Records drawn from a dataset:
>>>
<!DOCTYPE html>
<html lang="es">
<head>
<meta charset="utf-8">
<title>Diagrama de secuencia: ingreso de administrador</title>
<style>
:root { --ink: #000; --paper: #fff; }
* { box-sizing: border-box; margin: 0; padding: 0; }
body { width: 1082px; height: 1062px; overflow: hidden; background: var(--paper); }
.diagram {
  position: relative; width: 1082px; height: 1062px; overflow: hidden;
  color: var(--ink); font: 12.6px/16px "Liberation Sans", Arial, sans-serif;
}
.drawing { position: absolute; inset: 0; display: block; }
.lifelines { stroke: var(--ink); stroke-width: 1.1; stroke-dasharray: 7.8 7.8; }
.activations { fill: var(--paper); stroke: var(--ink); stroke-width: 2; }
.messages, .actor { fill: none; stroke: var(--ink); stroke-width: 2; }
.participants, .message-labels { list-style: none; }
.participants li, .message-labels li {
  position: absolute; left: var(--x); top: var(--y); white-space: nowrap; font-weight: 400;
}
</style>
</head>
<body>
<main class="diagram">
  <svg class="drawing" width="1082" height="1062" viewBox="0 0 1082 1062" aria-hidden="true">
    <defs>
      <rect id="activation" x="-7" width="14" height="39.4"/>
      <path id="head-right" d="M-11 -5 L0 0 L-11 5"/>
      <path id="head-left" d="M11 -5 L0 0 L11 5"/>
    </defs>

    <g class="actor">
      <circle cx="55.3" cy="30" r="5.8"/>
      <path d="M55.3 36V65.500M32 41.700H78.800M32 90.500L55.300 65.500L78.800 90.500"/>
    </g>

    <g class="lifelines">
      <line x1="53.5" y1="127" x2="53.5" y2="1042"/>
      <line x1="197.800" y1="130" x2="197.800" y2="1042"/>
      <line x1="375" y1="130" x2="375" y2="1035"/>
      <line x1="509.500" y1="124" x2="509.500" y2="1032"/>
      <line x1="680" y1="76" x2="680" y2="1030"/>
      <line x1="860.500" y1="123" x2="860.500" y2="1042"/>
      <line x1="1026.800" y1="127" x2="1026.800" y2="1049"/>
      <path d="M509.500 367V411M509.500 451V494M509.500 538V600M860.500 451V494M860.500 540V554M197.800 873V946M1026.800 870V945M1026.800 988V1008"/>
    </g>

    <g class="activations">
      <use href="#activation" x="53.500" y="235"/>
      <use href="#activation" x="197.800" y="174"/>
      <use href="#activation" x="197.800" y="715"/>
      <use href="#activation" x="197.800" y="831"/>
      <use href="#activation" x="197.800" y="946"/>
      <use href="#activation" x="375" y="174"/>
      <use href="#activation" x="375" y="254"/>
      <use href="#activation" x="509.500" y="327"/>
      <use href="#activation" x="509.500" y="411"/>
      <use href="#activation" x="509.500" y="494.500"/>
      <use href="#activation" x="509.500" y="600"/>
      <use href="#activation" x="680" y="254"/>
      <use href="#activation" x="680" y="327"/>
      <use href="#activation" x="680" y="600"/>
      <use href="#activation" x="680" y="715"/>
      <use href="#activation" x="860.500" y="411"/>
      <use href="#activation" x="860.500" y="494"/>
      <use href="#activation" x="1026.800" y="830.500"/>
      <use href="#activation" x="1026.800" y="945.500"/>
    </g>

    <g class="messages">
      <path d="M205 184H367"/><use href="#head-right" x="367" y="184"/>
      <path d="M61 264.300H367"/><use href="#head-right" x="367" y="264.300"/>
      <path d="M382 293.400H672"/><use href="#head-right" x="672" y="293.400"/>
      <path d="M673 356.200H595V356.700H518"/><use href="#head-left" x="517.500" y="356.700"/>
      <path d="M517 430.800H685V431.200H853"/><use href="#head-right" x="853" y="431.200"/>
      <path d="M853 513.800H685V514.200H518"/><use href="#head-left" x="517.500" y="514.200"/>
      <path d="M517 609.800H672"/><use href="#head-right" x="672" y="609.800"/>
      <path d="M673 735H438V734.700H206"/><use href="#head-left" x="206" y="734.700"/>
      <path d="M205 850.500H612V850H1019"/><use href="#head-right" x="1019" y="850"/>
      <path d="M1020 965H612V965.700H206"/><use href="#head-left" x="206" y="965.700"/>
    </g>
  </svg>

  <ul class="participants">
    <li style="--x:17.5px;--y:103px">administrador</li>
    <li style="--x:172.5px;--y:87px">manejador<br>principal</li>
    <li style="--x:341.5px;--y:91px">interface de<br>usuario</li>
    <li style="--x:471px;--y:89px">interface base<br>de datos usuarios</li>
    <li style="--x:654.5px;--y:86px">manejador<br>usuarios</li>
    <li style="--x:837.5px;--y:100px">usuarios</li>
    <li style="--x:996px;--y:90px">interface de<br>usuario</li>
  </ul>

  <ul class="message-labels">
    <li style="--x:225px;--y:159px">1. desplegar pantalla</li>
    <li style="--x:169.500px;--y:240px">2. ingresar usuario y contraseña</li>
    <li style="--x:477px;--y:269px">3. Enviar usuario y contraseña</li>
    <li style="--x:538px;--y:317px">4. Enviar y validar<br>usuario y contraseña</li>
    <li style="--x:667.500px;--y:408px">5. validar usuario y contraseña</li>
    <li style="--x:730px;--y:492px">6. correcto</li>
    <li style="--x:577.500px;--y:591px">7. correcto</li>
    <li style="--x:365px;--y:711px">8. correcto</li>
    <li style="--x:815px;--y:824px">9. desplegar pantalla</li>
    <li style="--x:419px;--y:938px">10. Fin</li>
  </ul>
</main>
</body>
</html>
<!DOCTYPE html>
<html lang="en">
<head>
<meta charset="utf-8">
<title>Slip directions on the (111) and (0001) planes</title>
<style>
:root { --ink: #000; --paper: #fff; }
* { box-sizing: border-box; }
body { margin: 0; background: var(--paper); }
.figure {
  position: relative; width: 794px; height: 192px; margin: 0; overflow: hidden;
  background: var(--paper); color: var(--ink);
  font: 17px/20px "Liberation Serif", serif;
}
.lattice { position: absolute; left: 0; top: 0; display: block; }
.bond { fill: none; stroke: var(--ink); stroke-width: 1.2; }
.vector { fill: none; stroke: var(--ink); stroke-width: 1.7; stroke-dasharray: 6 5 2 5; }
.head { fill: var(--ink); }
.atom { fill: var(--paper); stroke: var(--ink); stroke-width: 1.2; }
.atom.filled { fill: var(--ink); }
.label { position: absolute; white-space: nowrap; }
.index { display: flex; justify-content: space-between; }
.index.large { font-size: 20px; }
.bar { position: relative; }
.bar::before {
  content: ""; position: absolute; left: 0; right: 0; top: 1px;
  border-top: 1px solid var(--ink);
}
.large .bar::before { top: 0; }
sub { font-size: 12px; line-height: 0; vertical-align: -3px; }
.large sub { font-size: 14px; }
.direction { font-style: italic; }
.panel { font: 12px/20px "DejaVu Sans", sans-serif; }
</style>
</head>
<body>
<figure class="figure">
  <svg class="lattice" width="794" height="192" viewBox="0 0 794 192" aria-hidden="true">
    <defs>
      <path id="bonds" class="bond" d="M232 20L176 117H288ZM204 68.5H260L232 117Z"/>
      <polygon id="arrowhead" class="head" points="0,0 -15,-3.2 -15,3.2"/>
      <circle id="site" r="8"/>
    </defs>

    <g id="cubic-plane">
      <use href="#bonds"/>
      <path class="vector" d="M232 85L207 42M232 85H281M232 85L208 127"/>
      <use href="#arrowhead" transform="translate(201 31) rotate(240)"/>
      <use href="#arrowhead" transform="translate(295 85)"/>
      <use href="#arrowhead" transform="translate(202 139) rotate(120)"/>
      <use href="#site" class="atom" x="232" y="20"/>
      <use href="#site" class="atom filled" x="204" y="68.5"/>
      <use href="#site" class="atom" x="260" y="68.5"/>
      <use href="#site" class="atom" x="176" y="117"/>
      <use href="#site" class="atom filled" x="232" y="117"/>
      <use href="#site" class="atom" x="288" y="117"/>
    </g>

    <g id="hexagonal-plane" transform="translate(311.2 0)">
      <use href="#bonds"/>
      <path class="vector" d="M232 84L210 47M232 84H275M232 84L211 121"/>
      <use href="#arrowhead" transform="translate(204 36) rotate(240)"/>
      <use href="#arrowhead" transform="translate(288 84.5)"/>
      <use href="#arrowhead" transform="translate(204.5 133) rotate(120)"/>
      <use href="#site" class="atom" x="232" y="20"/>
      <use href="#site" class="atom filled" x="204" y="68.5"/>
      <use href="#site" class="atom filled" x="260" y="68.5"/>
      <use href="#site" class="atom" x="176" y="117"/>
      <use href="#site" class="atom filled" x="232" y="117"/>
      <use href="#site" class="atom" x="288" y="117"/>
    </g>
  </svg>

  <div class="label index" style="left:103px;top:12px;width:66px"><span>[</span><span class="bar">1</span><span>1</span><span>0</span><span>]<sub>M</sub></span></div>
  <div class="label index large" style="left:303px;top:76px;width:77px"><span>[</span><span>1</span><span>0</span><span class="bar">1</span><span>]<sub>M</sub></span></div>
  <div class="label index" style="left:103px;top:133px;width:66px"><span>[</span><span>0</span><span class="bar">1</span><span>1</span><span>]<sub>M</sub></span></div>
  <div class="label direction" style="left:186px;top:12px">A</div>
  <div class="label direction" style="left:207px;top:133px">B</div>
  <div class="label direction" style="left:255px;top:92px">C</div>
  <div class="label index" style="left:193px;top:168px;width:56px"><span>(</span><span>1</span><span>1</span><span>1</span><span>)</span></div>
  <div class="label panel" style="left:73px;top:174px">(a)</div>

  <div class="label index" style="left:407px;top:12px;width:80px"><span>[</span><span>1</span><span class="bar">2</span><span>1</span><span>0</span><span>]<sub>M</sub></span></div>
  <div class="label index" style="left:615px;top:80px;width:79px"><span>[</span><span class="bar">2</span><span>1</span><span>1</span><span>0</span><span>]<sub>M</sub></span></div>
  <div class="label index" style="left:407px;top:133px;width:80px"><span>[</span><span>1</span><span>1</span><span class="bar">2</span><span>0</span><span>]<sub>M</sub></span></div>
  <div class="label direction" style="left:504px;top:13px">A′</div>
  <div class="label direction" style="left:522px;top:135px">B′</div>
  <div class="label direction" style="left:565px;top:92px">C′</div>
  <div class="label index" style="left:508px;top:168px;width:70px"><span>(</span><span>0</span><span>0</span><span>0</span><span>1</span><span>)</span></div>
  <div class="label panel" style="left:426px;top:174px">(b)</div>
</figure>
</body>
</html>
<<<
*Task brief*: Look through the lines above and collect those with the word "interface".

*Task output*:
    <li style="--x:341.5px;--y:91px">interface de<br>usuario</li>
    <li style="--x:471px;--y:89px">interface base<br>de datos usuarios</li>
    <li style="--x:996px;--y:90px">interface de<br>usuario</li>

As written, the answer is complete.